__Dataset excerpts__.

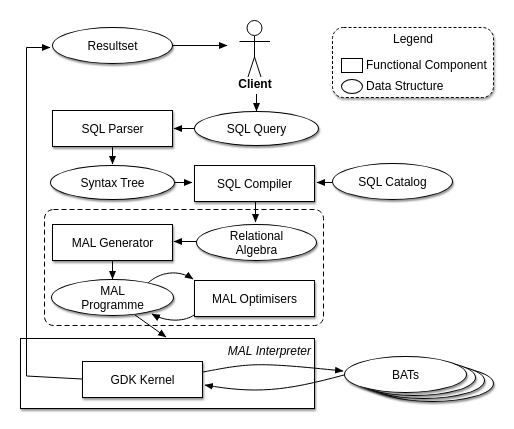
<!DOCTYPE html>
<html lang="en">
<head>
<meta charset="utf-8">
<title>Query processing architecture</title>
<style>
:root { --ink: #000; --paper: #fff; --shadow: rgba(0, 0, 0, .42); }
* { box-sizing: border-box; }
html, body { margin: 0; background: var(--paper); }
.diagram {
  position: relative; width: 514px; height: 429px; overflow: hidden;
  background: var(--paper); color: var(--ink);
  font: 12px/14px "Liberation Sans", Arial, sans-serif;
}
.node, .symbol { border: 1px solid var(--ink); background: var(--paper); }
.node {
  position: absolute; left: var(--x); top: var(--y);
  width: 121px; height: 37px;
  display: flex; align-items: center; justify-content: center; text-align: center;
  box-shadow: 1px 2px 2px var(--shadow);
}
.data { border-radius: 50%; }
.wide { width: 125px; height: 35px; }
.interpreter { width: 295px; height: 71px; }
.interpreter-label { position: absolute; left: 211px; top: 344px; width: 100px; text-align: right; font-style: italic; white-space: nowrap; }
.client-label { position: absolute; left: 225px; top: 77px; width: 60px; text-align: center; font-weight: bold; }
.client-label span { background: var(--paper); }
.lines { position: absolute; left: 0; top: 0; }
.lines .stroke { fill: none; stroke: var(--ink); stroke-width: 1; }
.lines .dashed { stroke-dasharray: 5 3; }
.legend { position: absolute; left: 332px; top: 27px; width: 162px; height: 71px; padding: 5px 0 0 9px; }
.legend h2 { margin: 0 0 12px; padding-right: 9px; font: inherit; text-align: center; }
.legend ul { margin: 0; padding: 0; list-style: none; display: grid; gap: 7px; }
.legend li { display: flex; align-items: center; gap: 3px; height: 14px; white-space: nowrap; }
.symbol { flex: none; width: 22px; height: 15px; }
</style>
</head>
<body>
<main class="diagram">
  <div class="node interpreter" style="--x:20px;--y:338px"></div>
  <div class="interpreter-label">MAL Interpreter</div>

  <svg class="lines" width="514" height="429" viewBox="0 0 514 429" aria-hidden="true">
    <defs>
      <marker id="arrow" markerWidth="9" markerHeight="8" refX="8" refY="4" orient="auto" markerUnits="userSpaceOnUse">
        <polygon points="0,0.5 8.5,4 0,7.5"/>
      </marker>
      <filter id="soft" x="-5%" y="-10%" width="110%" height="125%">
        <feDropShadow dx="1" dy="2" stdDeviation="1" flood-color="#000" flood-opacity=".4"/>
      </filter>
    </defs>
    <g class="stroke dashed">
      <rect x="44.5" y="209.5" width="279" height="116" rx="9"/>
      <rect x="332.5" y="27.5" width="161" height="70" rx="11" fill="#fff" stroke-dasharray="3 2" filter="url(#soft)"/>
    </g>
    <g class="stroke client-figure">
      <circle cx="254.5" cy="28" r="7.5"/>
      <path d="M254.5 36V57M239.5 41.5H270M254.5 57L247 80M254.5 57L262 80"/>
    </g>
    <g class="stroke" marker-end="url(#arrow)">
      <path d="M172 45.5H227" marker-end="url(#arrow)"/>
      <path d="M256.5 94V111" marker-end="url(#arrow)"/>
      <path d="M195 128.5H174" marker-end="url(#arrow)"/>
      <path d="M112.5 147V164" marker-end="url(#arrow)"/>
      <path d="M174 182.5H192" marker-end="url(#arrow)"/>
      <path d="M332 182.5H317" marker-end="url(#arrow)"/>
      <path d="M255.5 201V222" marker-end="url(#arrow)"/>
      <path d="M197 241.5H174" marker-end="url(#arrow)"/>
      <path d="M112.5 260V279" marker-end="url(#arrow)"/>
      <path d="M148 283C160 272 178 269 193 279" marker-end="url(#arrow)"/>
      <path d="M194 315C186 321 168 323 152 314" marker-end="url(#arrow)"/>
      <path d="M135 315L166 337" marker-end="url(#arrow)"/>
      <path d="M203 372C251 363 256 362 343 371" marker-end="url(#arrow)"/>
      <path d="M344 375C285 391 256 394 205 385" marker-end="url(#arrow)"/>
      <path d="M82 379L26.5 376V47.5H50" marker-end="url(#arrow)"/>
    </g>
  </svg>

  <div class="node data" style="--x:52px;--y:27px">Resultset</div>
  <div class="client-label"><span>Client</span></div>

  <div class="node" style="--x:52px;--y:110px">SQL Parser</div>
  <div class="node data wide" style="--x:194px;--y:111px">SQL Query</div>
  <div class="node data wide" style="--x:50px;--y:165px">Syntax Tree</div>
  <div class="node" style="--x:194px;--y:165px">SQL Compiler</div>
  <div class="node data" style="--x:332px;--y:163px">SQL Catalog</div>

  <div class="node" style="--x:52px;--y:224px">MAL Generator</div>
  <div class="node data" style="--x:196px;--y:224px">Relational<br>Algebra</div>
  <div class="node data" style="--x:51px;--y:279px;width:123px">MAL<br>Programme</div>
  <div class="node" style="--x:194px;--y:280px">MAL Optimisers</div>

  <div class="node" style="--x:82px;--y:361px">GDK Kernel</div>
  <div class="node data" style="--x:371px;--y:365px;width:123px"></div>
  <div class="node data" style="--x:362px;--y:362px;width:123px"></div>
  <div class="node data" style="--x:353px;--y:359px;width:123px"></div>
  <div class="node data" style="--x:344px;--y:356px;width:123px">BATs</div>

  <section class="legend">
    <h2>Legend</h2>
    <ul>
      <li><span class="symbol"></span>Functional Component</li>
      <li><span class="symbol data"></span>Data Structure</li>
    </ul>
  </section>
</main>
</body>
</html>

__Exercise brief__. Going back over the entries above, copy word for word every line from the one that has "0; background: var(--paper);" on through the one that has "stroke-dasharray: 5 3;".

__Expected answer__.
html, body { margin: 0; background: var(--paper); }
.diagram {
  position: relative; width: 514px; height: 429px; overflow: hidden;
  background: var(--paper); color: var(--ink);
  font: 12px/14px "Liberation Sans", Arial, sans-serif;
}
.node, .symbol { border: 1px solid var(--ink); background: var(--paper); }
.node {
  position: absolute; left: var(--x); top: var(--y);
  width: 121px; height: 37px;
  display: flex; align-items: center; justify-content: center; text-align: center;
  box-shadow: 1px 2px 2px var(--shadow);
}
.data { border-radius: 50%; }
.wide { width: 125px; height: 35px; }
.interpreter { width: 295px; height: 71px; }
.interpreter-label { position: absolute; left: 211px; top: 344px; width: 100px; text-align: right; font-style: italic; white-space: nowrap; }
.client-label { position: absolute; left: 225px; top: 77px; width: 60px; text-align: center; font-weight: bold; }
.client-label span { background: var(--paper); }
.lines { position: absolute; left: 0; top: 0; }
.lines .stroke { fill: none; stroke: var(--ink); stroke-width: 1; }
.lines .dashed { stroke-dasharray: 5 3; }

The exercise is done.